Journal of Lipid Research
J S Chahl, C C Kratzing


Young rats were fed choline-deficient diets and maintained at different environmental temperatures. The hepatic lipid level remained normal in rats at 2 degrees when 25 mg of choline per 100 g of food was fed; 50 mg of choline per 100 g food was required at 21 degrees and 100 mg of choline per 100 g food at 33 degrees to prevent excessive lipid accumulation. These values were equivalent to a mean daily intake per rat of 3 mg of choline at 2 degrees, 5.5 mg at 21 degrees, and 7 mg at 33 degrees respectively. When the growth rate was slower owing to a slight inadequacy of histidine in the basal choline-deficient diet, normal hepatic lipid was maintained by supplements of 50 mg of choline per 100 g food at 21 degrees and 33 degrees. Increasing the methionine content of the diet two- or three-fold from a basal value of 340 mg per 100 g food was as effective as 200 mg of choline per 100 g of food in lowering hepatic lipids at 2 degrees, 21 degrees, and 33 degrees.

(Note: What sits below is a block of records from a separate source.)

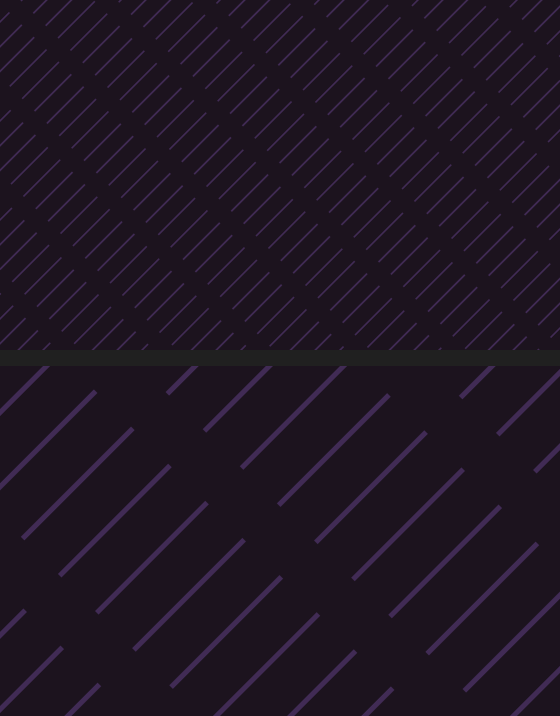
Top: the whole. Bottom: its middle third, enlarged.
Write a Shadertoy shader that draws this pattern.

```glsl
// Thin violet dashes rising at 45 degrees on a near-black plum ground.
// The canvas is rotated about its centre and split into a rectangular grid;
// each cell holds one box-shaped dash, smoothed over one pixel.

const vec3 GROUND = vec3(0.110, 0.075, 0.118);
const vec3 VIOLET = vec3(0.255, 0.167, 0.335);

// All lengths are fractions of the canvas height.
const vec2 CELL = vec2(0.195, 0.05);     // spacing along and across the dashes
const vec2 DASH = vec2(0.1485, 0.0048);  // dash length and thickness
const float TILT = radians(45.0);

// Coordinates of p along and across a direction at the given angle.
vec2 alongAcross(vec2 p, float angle) {
    float c = cos(angle), s = sin(angle);
    return vec2(c * p.x + s * p.y, c * p.y - s * p.x);
}

// Position relative to the centre of the cell that holds p.
vec2 repeatCell(vec2 p, vec2 cell) {
    return (fract(p / cell) - 0.5) * cell;
}

// Coverage of a box centred on the origin, with edges one pixel soft.
float boxCoverage(vec2 p, vec2 size, float pixel) {
    vec2 edge = clamp((0.5 * size - abs(p)) / pixel + 0.5, 0.0, 1.0);
    return edge.x * edge.y;
}

void mainImage(out vec4 fragColor, in vec2 fragCoord) {
    float pixel = 1.0 / iResolution.y;
    vec2 p = (fragCoord - 0.5 * iResolution.xy) * pixel;

    vec2 local = repeatCell(alongAcross(p, TILT), CELL);
    float dash = boxCoverage(local, DASH, pixel);

    fragColor = vec4(mix(GROUND, VIOLET, dash), 1.0);
}
```
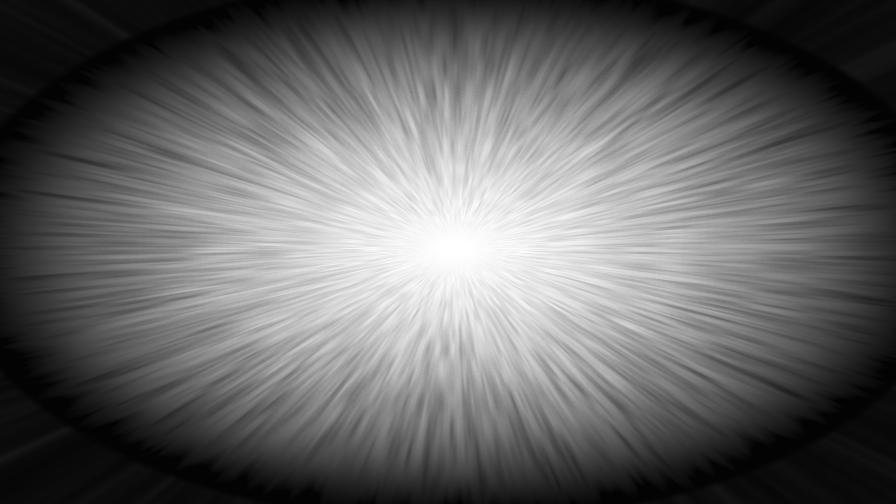
Reproduce this background procedurally as a Shadertoy shader.

```glsl
const vec2 CENTER = vec2(0.508, 0.507);      // burst centre, share of canvas
const vec2 RADII = vec2(0.568, 0.546);       // ellipse half axes, share of canvas
const float FALL_LINEAR = 0.42;
const float FALL_SQUARE = 0.65;
const float FINE_RAYS = 620.0;
const float BROAD_RAYS = 290.0;
const float OUTER_RAYS = 230.0;
const float CORE_CONTRAST = 0.18;
const float RIM_CONTRAST = 1.35;
const float RIM_RAGGEDNESS = 0.10;
const float OUTER_BASE = 0.025;
const float OUTER_GLOW = 0.075;
const float GRAIN = 0.025;
const float GRAIN_ROWS = 288.0;
const float TAU = 6.2831853;

float hash(vec2 p) {
    return fract(sin(dot(p, vec2(127.1, 311.7))) * 43758.5453);
}

// Value noise that wraps around the burst after a whole turn
float rayNoise(float turn, float depth, float rays) {
    vec2 p = vec2(turn * rays, depth);
    vec2 cell = floor(p);
    vec2 f = fract(p);
    f = f * f * (3.0 - 2.0 * f);
    float left = mod(cell.x, rays);
    float right = mod(cell.x + 1.0, rays);
    float near = mix(hash(vec2(left, cell.y)), hash(vec2(right, cell.y)), f.x);
    float far = mix(hash(vec2(left, cell.y + 1.0)), hash(vec2(right, cell.y + 1.0)), f.x);
    return mix(near, far, f.y);
}

void mainImage(out vec4 fragColor, in vec2 fragCoord) {
    vec2 uv = fragCoord / iResolution.xy;
    vec2 p = (uv - CENTER) / RADII;
    float radius = length(p);
    float turn = atan(p.y, p.x) / TAU + 0.5;
    float depth = log(max(radius, 0.002)) + 8.0;

    // Radial streaks, fading where rays crowd together
    float fine = rayNoise(turn, depth * 7.0, FINE_RAYS) - 0.5;
    float broad = rayNoise(turn, depth * 5.0 + 31.0, BROAD_RAYS) - 0.5;
    float lengthwise = rayNoise(turn, depth * 1.5 + 67.0, BROAD_RAYS) - 0.5;
    float streak = fine * 0.5 * smoothstep(0.08, 0.5, radius)
                 + (broad * 0.6 + lengthwise * 0.35) * smoothstep(0.02, 0.2, radius);

    // Elliptical glow with a ragged rim
    float ragged = radius + streak * RIM_RAGGEDNESS * radius;
    float glow = max(1.0 - ragged * (FALL_LINEAR + FALL_SQUARE * ragged), 0.0);
    float contrast = mix(CORE_CONTRAST, RIM_CONTRAST, min(radius * radius, 1.0));
    float light = glow * (1.0 + contrast * streak);

    // Faint long rays outside the ellipse
    float outerRay = 0.6 * rayNoise(turn, depth * 0.8, OUTER_RAYS)
                   + 0.4 * rayNoise(turn, depth * 1.3 + 19.0, OUTER_RAYS * 2.0);
    float outside = smoothstep(0.985, 1.01, radius);
    light += outside * (OUTER_BASE + OUTER_GLOW * outerRay * outerRay);
    light += 0.012 * (1.0 - outside);

    // Soft grain across the glow
    vec2 grainCell = floor(fragCoord / iResolution.y * GRAIN_ROWS);
    light += (hash(grainCell) - 0.5) * GRAIN * glow * smoothstep(0.1, 0.5, radius);

    fragColor = vec4(vec3(clamp(light, 0.0, 1.0)), 1.0);
}
```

Related Concepts

Choline Hydroxide
Choline Deficiency
Deficiency Diseases
Lipid Metabolism

Related Feeds

ASBMB Publications

The American Society for Biochemistry and Molecular Biology (ASBMB) includes the Journal of Biological Chemistry, Molecular & Cellular Proteomics, and the Journal of Lipid Research. Discover the latest research from ASBMB here.